## Your assignment
Locate the word "padding" in the entries below, then gather every line that holds it.

Start of Supplied records

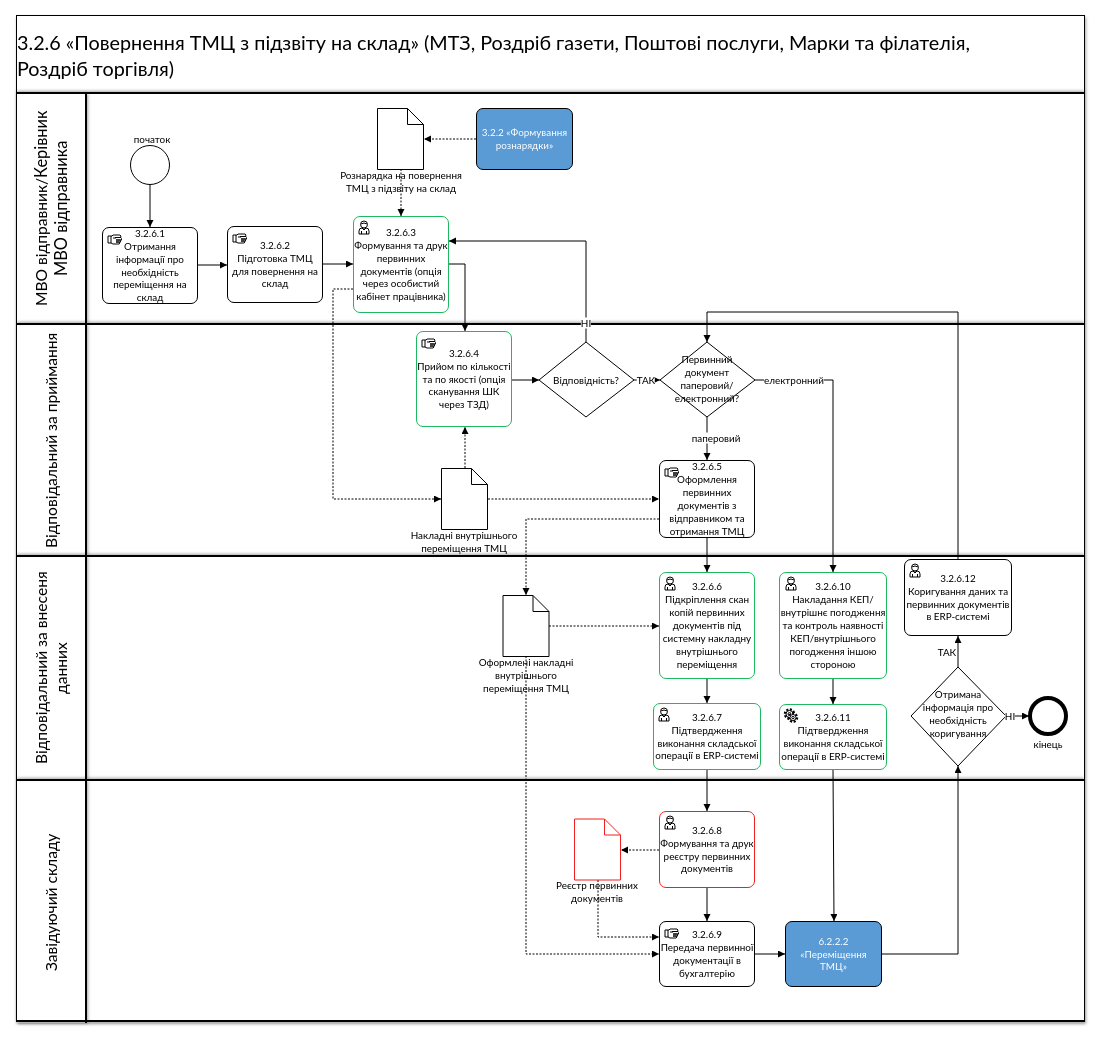
<!DOCTYPE html>
<html lang="uk">
<head>
<meta charset="utf-8">
<title>3.2.6 Повернення ТМЦ з підзвіту на склад</title>
<style>
:root { --ink: #000; --paper: #fff; --green: #1db860; --red: #f02020; --blue: #5b9bd5; --shade: rgba(0,0,0,.35); }
* { box-sizing: border-box; margin: 0; padding: 0; }
body { width: 1104px; height: 1041px; overflow: hidden; background: var(--paper); color: var(--ink); font: 9.9px/12.9px Lato, "Open Sans", sans-serif; }
.diagram { position: relative; width: 1104px; height: 1041px; overflow: hidden; }
.pool { position: absolute; left: 16px; top: 15px; width: 1069px; height: 1007px; display: grid; grid-template-rows: 76px 231px 232px 224px 244px; border: 1px solid var(--ink); border-bottom-width: 2px; box-shadow: 1px 2px 3px var(--shade); }
.pool h1 { display: flex; align-items: center; font-size: 19.8px; font-weight: 400; line-height: 26px; white-space: nowrap; padding-top: 2px; }
.lane { display: grid; grid-template-columns: 70px 1fr; border-top: 2px solid var(--ink); box-shadow: 0 -1px 3px var(--shade); }
.lane h2 { display: flex; align-items: center; justify-content: center; writing-mode: vertical-rl; transform: rotate(180deg); border-left: 2px solid var(--ink); box-shadow: -1px 0 3px var(--shade); font-size: 15.6px; font-weight: 400; line-height: 20px; text-align: center; white-space: nowrap; }
.lane .strong { font-size: 16.4px; }
.connectors { position: absolute; left: 0; top: 0; }
.flow { fill: none; stroke: var(--ink); stroke-width: 1; marker-end: url(#arrow); }
.data { stroke-dasharray: 2 1.5; }
.shape { fill: var(--paper); stroke: var(--ink); }
.task { position: absolute; left: var(--x); top: var(--y); width: var(--w, 96px); height: var(--h); display: flex; align-items: center; justify-content: center; text-align: center; white-space: nowrap; background: var(--paper); border: 1px solid var(--ink); border-radius: 7px; }
.task svg { position: absolute; left: 3px; top: 3px; width: 16px; height: 15px; }
.system { border-color: var(--green); }
.alert { border-color: var(--red); }
.process { background: var(--blue); color: var(--paper); }
.label { position: absolute; left: var(--x); top: var(--y); transform: translate(-50%, -50%); text-align: center; white-space: nowrap; }
.answer { background: var(--paper); line-height: 11px; }
.icon { fill: var(--paper); stroke: var(--ink); stroke-linejoin: round; }
</style>
</head>
<body>
<main class="diagram">
  <section class="pool">
    <h1>3.2.6 «Повернення ТМЦ з підзвіту на склад» (МТЗ, Роздріб газети, Поштові послуги, Марки та філателія,<br>Роздріб торгівля)</h1>
    <div class="lane"><h2><span>МВО відправник/<span class="strong">Керівник</span><br><span class="strong">МВО відправника</span></span></h2></div>
    <div class="lane"><h2>Відповідальний за приймання</h2></div>
    <div class="lane"><h2>Відповідальний за внесеня<br>данних</h2></div>
    <div class="lane"><h2>Завідуючий складу</h2></div>
  </section>

  <svg class="connectors" width="1104" height="1041" viewBox="0 0 1104 1041" aria-hidden="true">
    <defs>
      <marker id="arrow" markerUnits="userSpaceOnUse" markerWidth="8" markerHeight="8" refX="7" refY="3.5" orient="auto"><path d="M0 0L7 3.5L0 7z"/></marker>
      <path id="document" d="M0 0H30L46 16V61H0zM30 0V16H46"/>
      <g id="hand" class="icon"><path d="M1 3H5L6 2H13Q15 3 13 4.500H8H14Q16 6 14 7H9H13.500Q15 8 13 9H9H12.500Q14 10 12 11H6L4 10H1z"/><path d="M4 3V10M6 5H9" fill="none"/></g>
      <g id="person" class="icon"><path d="M2 14V11Q2 8 5 8H9Q12 8 12 11V14z"/><circle cx="7" cy="4.500" r="3.500"/><path d="M4 4Q7 2 10 4M4.500 11V14M9.500 11V14M5 8L7 10L9 8" fill="none"/></g>
      <g id="gears" class="icon"><circle cx="6.500" cy="6" r="4.500" stroke-width="2.500" stroke-dasharray="2 1.500"/><circle cx="6.500" cy="6" r="3.500"/><circle cx="6.500" cy="6" r="1.500"/><circle cx="10" cy="9.500" r="4" stroke-width="2.500" stroke-dasharray="2 1.500"/><circle cx="10" cy="9.500" r="3"/><circle cx="10" cy="9.500" r="1.200"/></g>
    </defs>

    <g class="flow-lines">
      <path class="flow" d="M150 184V227"/>
      <path class="flow" d="M198 265H227"/>
      <path class="flow" d="M323 264H353"/>
      <path class="flow" d="M449 264H465V331"/>
      <path class="flow" d="M512 380H539"/>
      <path class="flow" d="M586 342V241H449"/>
      <path class="flow" d="M634 380H660"/>
      <path class="flow" d="M707 417V460"/>
      <path class="flow" d="M755 380H833V572"/>
      <path class="flow" d="M707 538V572"/>
      <path class="flow" d="M707 678V703"/>
      <path class="flow" d="M833 679V704"/>
      <path class="flow" d="M707 770V811"/>
      <path class="flow" d="M833 770L834 921"/>
      <path class="flow" d="M707 887V921"/>
      <path class="flow" d="M755 954H785"/>
      <path class="flow" d="M882 954H958V766"/>
      <path class="flow" d="M958 667V636"/>
      <path class="flow" d="M958 560V312H707V342"/>
      <path class="flow" d="M1006 716H1029"/>
    </g>

    <g class="data-lines">
      <path class="flow data" d="M476 139H424"/>
      <path class="flow data" d="M401 169V216"/>
      <path class="flow data" d="M353 289H333V499H441"/>
      <path class="flow data" d="M465 468V427"/>
      <path class="flow data" d="M488 499H659"/>
      <path class="flow data" d="M659 519H526V595"/>
      <path class="flow data" d="M549 626H659"/>
      <path class="flow data" d="M526 656V954H659"/>
      <path class="flow data" d="M659 850H621"/>
      <path class="flow data" d="M598 880V937H659"/>
    </g>

    <g class="shape">
      <circle cx="150" cy="165" r="19.500"/>
      <circle cx="1048" cy="716" r="18" stroke-width="4"/>
      <polygon points="586,342 634,380 586,417 539,380"/>
      <polygon points="707,342 755,380 707,417 660,380"/>
      <polygon points="958,667 1006,716 958,766 911,716"/>
      <use href="#document" x="377.500" y="108.500"/>
      <use href="#document" x="441.500" y="468.500"/>
      <use href="#document" x="503" y="595.500"/>
    </g>
    <use href="#document" x="574.500" y="819" fill="#fff" stroke="#f02020"/>
  </svg>

  <div class="task process" style="--x:476px;--y:108px;--w:97px;--h:62px">3.2.2 «Формування<br>рознарядки»</div>
  <div class="task" style="--x:102px;--y:227px;--h:77px"><svg><use href="#hand" x="1" y="2"/></svg>3.2.6.1<br>Отримання<br>інформації про<br>необхідність<br>переміщення на<br>склад</div>
  <div class="task" style="--x:227px;--y:226px;--h:77px"><svg><use href="#hand" x="1" y="2"/></svg>3.2.6.2<br>Підготовка ТМЦ<br>для повернення на<br>склад</div>
  <div class="task system" style="--x:353px;--y:216px;--h:97px"><svg><use href="#person"/></svg>3.2.6.3<br>Формування та друк<br>первинних<br>документів (опція<br>через особистий<br>кабінет працівника)</div>
  <div class="task system" style="--x:416px;--y:331px;--h:96px"><svg><use href="#hand" x="1" y="2"/></svg>3.2.6.4<br>Прийом по кількості<br>та по якості (опція<br>сканування ШК<br>через ТЗД)</div>
  <div class="task" style="--x:659px;--y:460px;--h:78px"><svg><use href="#hand" x="1" y="2"/></svg>3.2.6.5<br>Оформлення<br>первинних<br>документів з<br>відправником та<br>отримання ТМЦ</div>
  <div class="task system" style="--x:659px;--y:572px;--h:107px"><svg><use href="#person"/></svg>3.2.6.6<br>Підкріплення скан<br>копій первинних<br>документів під<br>системну накладну<br>внутрішнього<br>переміщення</div>
  <div class="task system" style="--x:653px;--y:703px;--w:108px;--h:67px"><svg><use href="#person"/></svg>3.2.6.7<br>Підтвердження<br>виконання складської<br>операції в ERP-системі</div>
  <div class="task system" style="--x:779px;--y:572px;--w:108px;--h:107px"><svg><use href="#person" x="1"/></svg>3.2.6.10<br>Накладання КЕП/<br>внутрішнє погодження<br>та контроль наявності<br>КЕП/внутрішнього<br>погодження іншою<br>стороною</div>
  <div class="task system" style="--x:779px;--y:704px;--w:108px;--h:66px"><svg><use href="#gears"/></svg>3.2.6.11<br>Підтвердження<br>виконання складської<br>операції в ERP-системі</div>
  <div class="task" style="--x:904px;--y:559px;--w:108px;--h:77px"><svg><use href="#person"/></svg>3.2.6.12<br>Коригування даних та<br>первинних документів<br>в ERP-системі</div>
  <div class="task alert" style="--x:659px;--y:811px;--h:77px"><svg><use href="#person"/></svg>3.2.6.8<br>Формування та друк<br>реєстру первинних<br>документів</div>
  <div class="task" style="--x:659px;--y:921px;--h:66px"><svg><use href="#hand" x="1" y="2"/></svg>3.2.6.9<br>Передача первинної<br>документації в<br>бухгалтерію</div>
  <div class="task process" style="--x:785px;--y:921px;--w:97px;--h:66px">6.2.2.2<br>«Переміщення<br>ТМЦ»</div>

  <p class="label" style="--x:152px;--y:139px">початок</p>
  <p class="label" style="--x:1048px;--y:744px">кінець</p>
  <p class="label" style="--x:401px;--y:182px">Рознарядка на повернення<br>ТМЦ з підзвіту на склад</p>
  <p class="label" style="--x:464px;--y:542px">Накладні внутрішнього<br>переміщення ТМЦ</p>
  <p class="label" style="--x:526px;--y:675px">Оформлені накладні<br>внутрішнього<br>переміщення ТМЦ</p>
  <p class="label" style="--x:597px;--y:892px">Реєстр первинних<br>документів</p>
  <p class="label" style="--x:586px;--y:380px">Відповідність?</p>
  <p class="label" style="--x:707px;--y:379px">Первинний<br>документ<br>паперовий/<br>електронний?</p>
  <p class="label" style="--x:958px;--y:714px">Отримана<br>інформація про<br>необхідність<br>коригування</p>
  <p class="label answer" style="--x:586px;--y:323px">НІ</p>
  <p class="label answer" style="--x:646px;--y:380px">ТАК</p>
  <p class="label answer" style="--x:794px;--y:380px">електронний</p>
  <p class="label answer" style="--x:716px;--y:438px">паперовий</p>
  <p class="label answer" style="--x:947px;--y:652px">ТАК</p>
  <p class="label answer" style="--x:1010px;--y:716px">НІ</p>
</main>
</body>
</html>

End of Supplied records

## Solution to the exercise
* { box-sizing: border-box; margin: 0; padding: 0; }
.pool h1 { display: flex; align-items: center; font-size: 19.8px; font-weight: 400; line-height: 26px; white-space: nowrap; padding-top: 2px; }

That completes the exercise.